Xenoblade Chronicles has been out for a few years now (depending on your region) and I still listen to the soundtrack almost daily. With almost one hundred well-composed songs brimming with heart and energy, it’s incomparable to anything else in music let alone videogames. Many RPG’s have large impressive soundtracks and it’s a huge strength of the genre, but Xenoblade pushes creativity to new heights with the variety and consistent quality throughout. There’s enough here to find something different to listen to every day and for every mood. I think music in videogames is very important, and while not every development team can form a super band of composers like Xenoblade, they should at least try. There’s no reason to let the powerful magic of music go to waste and I’m going to outline some things Xenoblade does right and why it’s the absolute pinnacle of videogame soundtracks.
1. Multiple Layers
I’m not talking about multiple layers in one song, which almost all of them have; but multiple versions of melodies for different situations. My favourite example of this takes place throughout the rebuilding of Colony 6. This area of the game has 4 stages of reconstruction and the music gets slightly more optimistic each time.
Just by listening to these in order you can feel the progression of the town. They all sound effortlessly good on their own and it seems like a magical feat, but it’s not really difficult to achieve this when you consider the approach. They all have a purpose. When music is composed with a specific feeling and environment in mind, it has a much bigger impact and connects to the player. The important thing here is the same melody is in all 4 songs, just presented in a different way; exactly how a town grows.
Not all games have environments that transform but almost every game has a feeling of progression as you play, and characters may become different instead. Another example of this is battle music getting more intense with bosses, and Xenoblade throws some hard-hitting guitar riffs when an enemy is extra strong. Some Tales games also do a good job with this as the standard battle theme evolves through the game as heavy events unfold and change the scope of the world.
2. The Small Things
This song is only played in a tiny corner of the map, where refugees have set up their own little escape from the world. The composition is a mix of hope and warmth, with a little unease to start with. The chords are steady and reflect the routine of people who are content living in their own little bubble. The song makes me feel like I’m in my own happy corner, staring out at a bad place thinking “thank god I’m not there”. It’s extremely stimulating to listen to when I’m thinking about something distant. I’m using this one song as an example because it’s done quite a lot through this soundtrack, there is very little repetition. I would say 90% of games re-use songs in different areas, which is OK if the songs are good but Xenoblade’s approach isn’t about good, it’s about purpose.
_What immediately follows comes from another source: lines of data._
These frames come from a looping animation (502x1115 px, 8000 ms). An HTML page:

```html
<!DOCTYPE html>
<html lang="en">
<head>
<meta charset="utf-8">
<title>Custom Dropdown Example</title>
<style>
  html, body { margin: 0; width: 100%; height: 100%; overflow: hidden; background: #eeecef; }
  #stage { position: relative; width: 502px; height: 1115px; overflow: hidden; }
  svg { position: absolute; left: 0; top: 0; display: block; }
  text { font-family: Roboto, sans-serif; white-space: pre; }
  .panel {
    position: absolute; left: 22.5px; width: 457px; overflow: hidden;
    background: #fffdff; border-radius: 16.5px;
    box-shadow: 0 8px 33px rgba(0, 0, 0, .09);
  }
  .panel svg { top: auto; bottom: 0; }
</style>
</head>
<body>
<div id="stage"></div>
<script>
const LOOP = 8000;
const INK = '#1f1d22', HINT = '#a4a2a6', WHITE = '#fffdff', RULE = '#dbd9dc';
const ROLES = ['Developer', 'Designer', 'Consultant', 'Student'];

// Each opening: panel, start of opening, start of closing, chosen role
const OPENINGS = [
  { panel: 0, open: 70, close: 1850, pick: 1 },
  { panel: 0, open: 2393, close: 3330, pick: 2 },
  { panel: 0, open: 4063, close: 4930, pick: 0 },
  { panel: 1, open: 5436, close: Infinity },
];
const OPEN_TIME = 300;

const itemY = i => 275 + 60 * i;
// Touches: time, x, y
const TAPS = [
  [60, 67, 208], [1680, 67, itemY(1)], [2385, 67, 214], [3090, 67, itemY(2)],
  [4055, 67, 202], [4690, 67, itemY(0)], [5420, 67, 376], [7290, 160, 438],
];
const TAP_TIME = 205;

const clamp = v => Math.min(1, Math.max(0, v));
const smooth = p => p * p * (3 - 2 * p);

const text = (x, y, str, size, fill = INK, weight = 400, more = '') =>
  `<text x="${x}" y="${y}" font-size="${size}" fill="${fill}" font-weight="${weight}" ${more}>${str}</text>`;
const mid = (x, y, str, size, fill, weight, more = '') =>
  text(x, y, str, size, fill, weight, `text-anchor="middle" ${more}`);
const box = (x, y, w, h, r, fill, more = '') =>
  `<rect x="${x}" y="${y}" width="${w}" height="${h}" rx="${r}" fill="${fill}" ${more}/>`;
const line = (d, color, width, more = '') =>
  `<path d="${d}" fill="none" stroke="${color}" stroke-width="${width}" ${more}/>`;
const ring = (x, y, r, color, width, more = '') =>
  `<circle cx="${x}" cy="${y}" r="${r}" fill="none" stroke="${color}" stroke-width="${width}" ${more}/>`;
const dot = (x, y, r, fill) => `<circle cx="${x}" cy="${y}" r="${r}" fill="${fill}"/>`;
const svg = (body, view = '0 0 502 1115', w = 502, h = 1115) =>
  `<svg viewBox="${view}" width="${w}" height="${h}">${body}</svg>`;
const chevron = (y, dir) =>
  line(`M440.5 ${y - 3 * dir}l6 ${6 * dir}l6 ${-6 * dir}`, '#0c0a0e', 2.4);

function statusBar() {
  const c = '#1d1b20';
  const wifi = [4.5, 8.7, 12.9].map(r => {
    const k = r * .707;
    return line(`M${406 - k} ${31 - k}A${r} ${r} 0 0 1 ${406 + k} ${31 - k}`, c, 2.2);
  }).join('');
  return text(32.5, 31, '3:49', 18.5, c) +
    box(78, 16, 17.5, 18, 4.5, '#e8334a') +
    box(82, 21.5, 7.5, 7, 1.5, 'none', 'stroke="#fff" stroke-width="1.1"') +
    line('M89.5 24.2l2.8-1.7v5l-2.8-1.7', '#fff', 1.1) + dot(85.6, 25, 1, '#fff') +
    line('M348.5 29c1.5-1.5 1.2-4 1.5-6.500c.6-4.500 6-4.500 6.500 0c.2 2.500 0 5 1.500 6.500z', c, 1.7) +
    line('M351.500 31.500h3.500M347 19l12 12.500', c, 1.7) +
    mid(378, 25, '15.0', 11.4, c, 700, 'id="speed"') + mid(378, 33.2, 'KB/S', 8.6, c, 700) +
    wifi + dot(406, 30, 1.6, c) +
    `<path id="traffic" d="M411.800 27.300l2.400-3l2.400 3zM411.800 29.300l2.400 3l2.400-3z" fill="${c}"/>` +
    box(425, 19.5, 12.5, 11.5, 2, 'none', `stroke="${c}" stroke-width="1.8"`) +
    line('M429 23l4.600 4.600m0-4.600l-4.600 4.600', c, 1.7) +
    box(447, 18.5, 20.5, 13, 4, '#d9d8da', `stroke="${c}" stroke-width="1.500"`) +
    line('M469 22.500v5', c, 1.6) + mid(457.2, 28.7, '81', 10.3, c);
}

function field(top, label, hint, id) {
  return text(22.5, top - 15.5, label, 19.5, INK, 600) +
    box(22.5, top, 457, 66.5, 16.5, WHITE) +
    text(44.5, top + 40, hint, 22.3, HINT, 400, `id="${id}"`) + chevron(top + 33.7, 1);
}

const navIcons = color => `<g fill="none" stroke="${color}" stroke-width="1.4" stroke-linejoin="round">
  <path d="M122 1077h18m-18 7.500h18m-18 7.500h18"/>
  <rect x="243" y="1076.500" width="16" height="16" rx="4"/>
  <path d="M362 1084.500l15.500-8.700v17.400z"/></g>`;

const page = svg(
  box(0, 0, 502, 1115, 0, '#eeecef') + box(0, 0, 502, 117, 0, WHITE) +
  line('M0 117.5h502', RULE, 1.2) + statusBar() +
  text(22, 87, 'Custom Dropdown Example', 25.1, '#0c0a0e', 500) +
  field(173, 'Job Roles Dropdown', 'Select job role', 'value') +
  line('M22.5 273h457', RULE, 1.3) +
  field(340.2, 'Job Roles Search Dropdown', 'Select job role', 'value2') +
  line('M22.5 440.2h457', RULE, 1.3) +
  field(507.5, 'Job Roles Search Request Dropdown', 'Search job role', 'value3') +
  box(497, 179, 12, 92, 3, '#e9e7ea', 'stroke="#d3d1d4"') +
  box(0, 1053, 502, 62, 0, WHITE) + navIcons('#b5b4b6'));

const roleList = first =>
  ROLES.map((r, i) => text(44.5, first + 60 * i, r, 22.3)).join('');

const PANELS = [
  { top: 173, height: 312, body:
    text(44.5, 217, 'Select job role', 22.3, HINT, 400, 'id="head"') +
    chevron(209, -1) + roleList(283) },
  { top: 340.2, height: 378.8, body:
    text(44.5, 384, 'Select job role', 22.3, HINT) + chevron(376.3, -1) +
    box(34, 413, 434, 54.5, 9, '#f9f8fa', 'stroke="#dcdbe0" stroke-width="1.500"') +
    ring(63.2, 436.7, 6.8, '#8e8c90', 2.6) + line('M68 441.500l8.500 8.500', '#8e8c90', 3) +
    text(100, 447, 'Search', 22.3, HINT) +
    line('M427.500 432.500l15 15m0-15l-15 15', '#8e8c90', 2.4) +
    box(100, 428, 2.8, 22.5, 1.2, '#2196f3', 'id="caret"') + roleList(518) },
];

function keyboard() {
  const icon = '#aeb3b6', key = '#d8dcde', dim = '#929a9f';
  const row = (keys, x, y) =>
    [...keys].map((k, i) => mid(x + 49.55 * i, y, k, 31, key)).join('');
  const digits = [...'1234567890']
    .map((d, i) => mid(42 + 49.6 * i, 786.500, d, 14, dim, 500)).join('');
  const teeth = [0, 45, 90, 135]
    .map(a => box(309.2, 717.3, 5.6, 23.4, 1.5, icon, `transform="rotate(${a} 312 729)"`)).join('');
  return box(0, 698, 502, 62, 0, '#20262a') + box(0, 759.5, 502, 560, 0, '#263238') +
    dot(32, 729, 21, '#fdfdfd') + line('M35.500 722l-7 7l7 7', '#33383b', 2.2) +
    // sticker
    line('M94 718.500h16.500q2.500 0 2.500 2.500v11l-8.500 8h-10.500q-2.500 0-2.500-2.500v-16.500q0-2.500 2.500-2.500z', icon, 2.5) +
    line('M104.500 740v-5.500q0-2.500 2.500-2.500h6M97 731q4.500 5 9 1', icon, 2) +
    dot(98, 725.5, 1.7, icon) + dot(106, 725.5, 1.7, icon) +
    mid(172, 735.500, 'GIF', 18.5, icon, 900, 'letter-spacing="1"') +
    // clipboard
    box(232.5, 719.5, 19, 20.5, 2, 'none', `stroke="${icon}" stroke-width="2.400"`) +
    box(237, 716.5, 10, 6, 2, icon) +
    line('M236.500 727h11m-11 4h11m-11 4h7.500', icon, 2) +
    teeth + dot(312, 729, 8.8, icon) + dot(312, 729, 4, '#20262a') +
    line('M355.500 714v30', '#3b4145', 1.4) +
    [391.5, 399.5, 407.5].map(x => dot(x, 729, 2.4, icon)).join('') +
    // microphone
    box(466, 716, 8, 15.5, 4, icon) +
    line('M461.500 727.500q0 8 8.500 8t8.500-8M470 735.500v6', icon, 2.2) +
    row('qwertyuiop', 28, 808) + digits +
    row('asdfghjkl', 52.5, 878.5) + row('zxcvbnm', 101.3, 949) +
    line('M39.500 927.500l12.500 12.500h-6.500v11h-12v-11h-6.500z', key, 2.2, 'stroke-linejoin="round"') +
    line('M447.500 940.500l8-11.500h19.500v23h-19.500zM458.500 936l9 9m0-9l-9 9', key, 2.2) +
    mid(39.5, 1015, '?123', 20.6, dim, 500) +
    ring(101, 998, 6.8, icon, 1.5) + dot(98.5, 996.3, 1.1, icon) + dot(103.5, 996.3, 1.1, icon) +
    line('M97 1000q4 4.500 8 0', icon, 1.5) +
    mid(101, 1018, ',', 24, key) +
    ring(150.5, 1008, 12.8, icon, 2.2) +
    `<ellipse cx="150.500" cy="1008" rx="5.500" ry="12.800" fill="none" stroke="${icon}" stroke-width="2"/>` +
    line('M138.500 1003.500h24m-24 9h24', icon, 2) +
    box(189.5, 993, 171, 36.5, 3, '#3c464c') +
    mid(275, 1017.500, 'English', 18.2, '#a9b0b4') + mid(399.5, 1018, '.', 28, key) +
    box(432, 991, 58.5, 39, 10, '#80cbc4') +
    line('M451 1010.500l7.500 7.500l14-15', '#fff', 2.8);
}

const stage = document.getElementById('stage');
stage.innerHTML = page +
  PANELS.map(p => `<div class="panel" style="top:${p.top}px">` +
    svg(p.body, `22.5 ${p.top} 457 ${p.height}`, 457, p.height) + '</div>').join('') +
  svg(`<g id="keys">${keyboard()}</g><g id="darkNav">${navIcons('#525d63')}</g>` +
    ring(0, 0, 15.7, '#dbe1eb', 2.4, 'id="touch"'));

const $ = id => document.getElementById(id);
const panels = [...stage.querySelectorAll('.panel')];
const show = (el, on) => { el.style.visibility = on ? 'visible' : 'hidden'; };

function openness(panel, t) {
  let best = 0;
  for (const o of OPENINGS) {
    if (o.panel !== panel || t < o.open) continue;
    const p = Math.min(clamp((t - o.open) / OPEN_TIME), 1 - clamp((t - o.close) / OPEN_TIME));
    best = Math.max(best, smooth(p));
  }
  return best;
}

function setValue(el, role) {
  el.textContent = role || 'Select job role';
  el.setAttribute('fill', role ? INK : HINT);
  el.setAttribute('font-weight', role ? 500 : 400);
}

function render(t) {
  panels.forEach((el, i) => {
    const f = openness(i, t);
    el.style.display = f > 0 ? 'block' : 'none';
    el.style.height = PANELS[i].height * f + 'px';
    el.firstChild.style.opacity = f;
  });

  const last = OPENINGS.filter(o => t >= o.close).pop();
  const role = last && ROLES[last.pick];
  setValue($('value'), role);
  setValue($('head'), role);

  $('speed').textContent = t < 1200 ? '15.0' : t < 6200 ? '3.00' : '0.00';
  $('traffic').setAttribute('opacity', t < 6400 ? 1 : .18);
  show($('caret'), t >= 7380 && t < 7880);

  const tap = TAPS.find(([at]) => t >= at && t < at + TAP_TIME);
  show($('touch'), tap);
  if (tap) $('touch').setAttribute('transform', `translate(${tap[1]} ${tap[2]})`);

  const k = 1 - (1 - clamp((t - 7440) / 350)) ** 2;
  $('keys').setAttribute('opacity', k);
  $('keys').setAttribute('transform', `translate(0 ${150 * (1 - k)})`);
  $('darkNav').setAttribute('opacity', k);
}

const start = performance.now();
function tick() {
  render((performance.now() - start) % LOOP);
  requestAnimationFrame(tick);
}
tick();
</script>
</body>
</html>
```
In my opinion there’s no point adding an area to the game if you’re not going to give it an identity.
3. What Time Is It?
Every single area in Xenoblade has different music depending on whether it’s night or day. Makna Forest’s music tones down and gets slower as the heat of the day eases off, and Frontier Village gets more relaxed as cute little Nopon’s get ready to sleep. My favourite area for this is Satorl Marsh, which completely transforms from a dirty swamp in the day, to an absolute dream of beauty at night. Just look at it.
Now compare the songs, the area changes and the songs sound almost completely different
The daytime music has a rather steady ominous baseline that keeps the same groove while the piano runs rampant. It’s rather unsettling and feels almost like survival music when the drums kick in. Night falls, and with it comes a soothing echo of female vocals over a structured melody. Looking at YouTube you can see the night song has significantly more views than daytime, because it’s 5 times better? Because the day song is the invitation for this song to exist. It’s necessary to have both to heighten the impact of relief and beauty when the sun goes down and the marsh becomes less threatening. This emotional ride that most games struggle to achieve in their entire length, is created in one area of the game. How? Because they can. Because videogames give us this opportunity to relate multiple music pieces directly to our experience and the environment. It’s not hard, you just need to have the approach that music will have an impact.
Xenoblade goes further than just making songs for environments and characters, it creates music for specific moments and feelings. This is something Zelda games also do really well. Before the moment has even happened, you know it’s coming when music like this starts up. You feel the emotion of something the character is about to say before they say it, this creates the incredible feeling of being part of the moment because their mood is translated through the music before they say anything, and you’re already in a reflective mood to instantly relate to the dialogue.
5. More Than Music
This is the point I’m going to recap the article with and have touched on multiple times. Xenoblade’s soundtrack has unbelievable effort put into it, if you read the Iwata Asks you can see how much the soundtrack meant to not just the music team, but the director of the game. The guy pulling all the strings in terms of story and graphical development knew the importance of the musical score. This ensures everything connects together and helps bring out the strength of every element in the game. The quality of the music improves the graphics, gameplay and writing.
My message to all developers is to start treating music with more respect, a lot of modern games simply throw in a few ambient violins and call it a day. Even worse is when games just copy and paste a few already existing licensed songs into the game. I find it ridiculous that huge studios like EA, Ubisoft and Activision can hire hundreds of staff but not a single creative musician. You can still make a good game without original music, but a great videogame needs great original music. It’s as simple as that.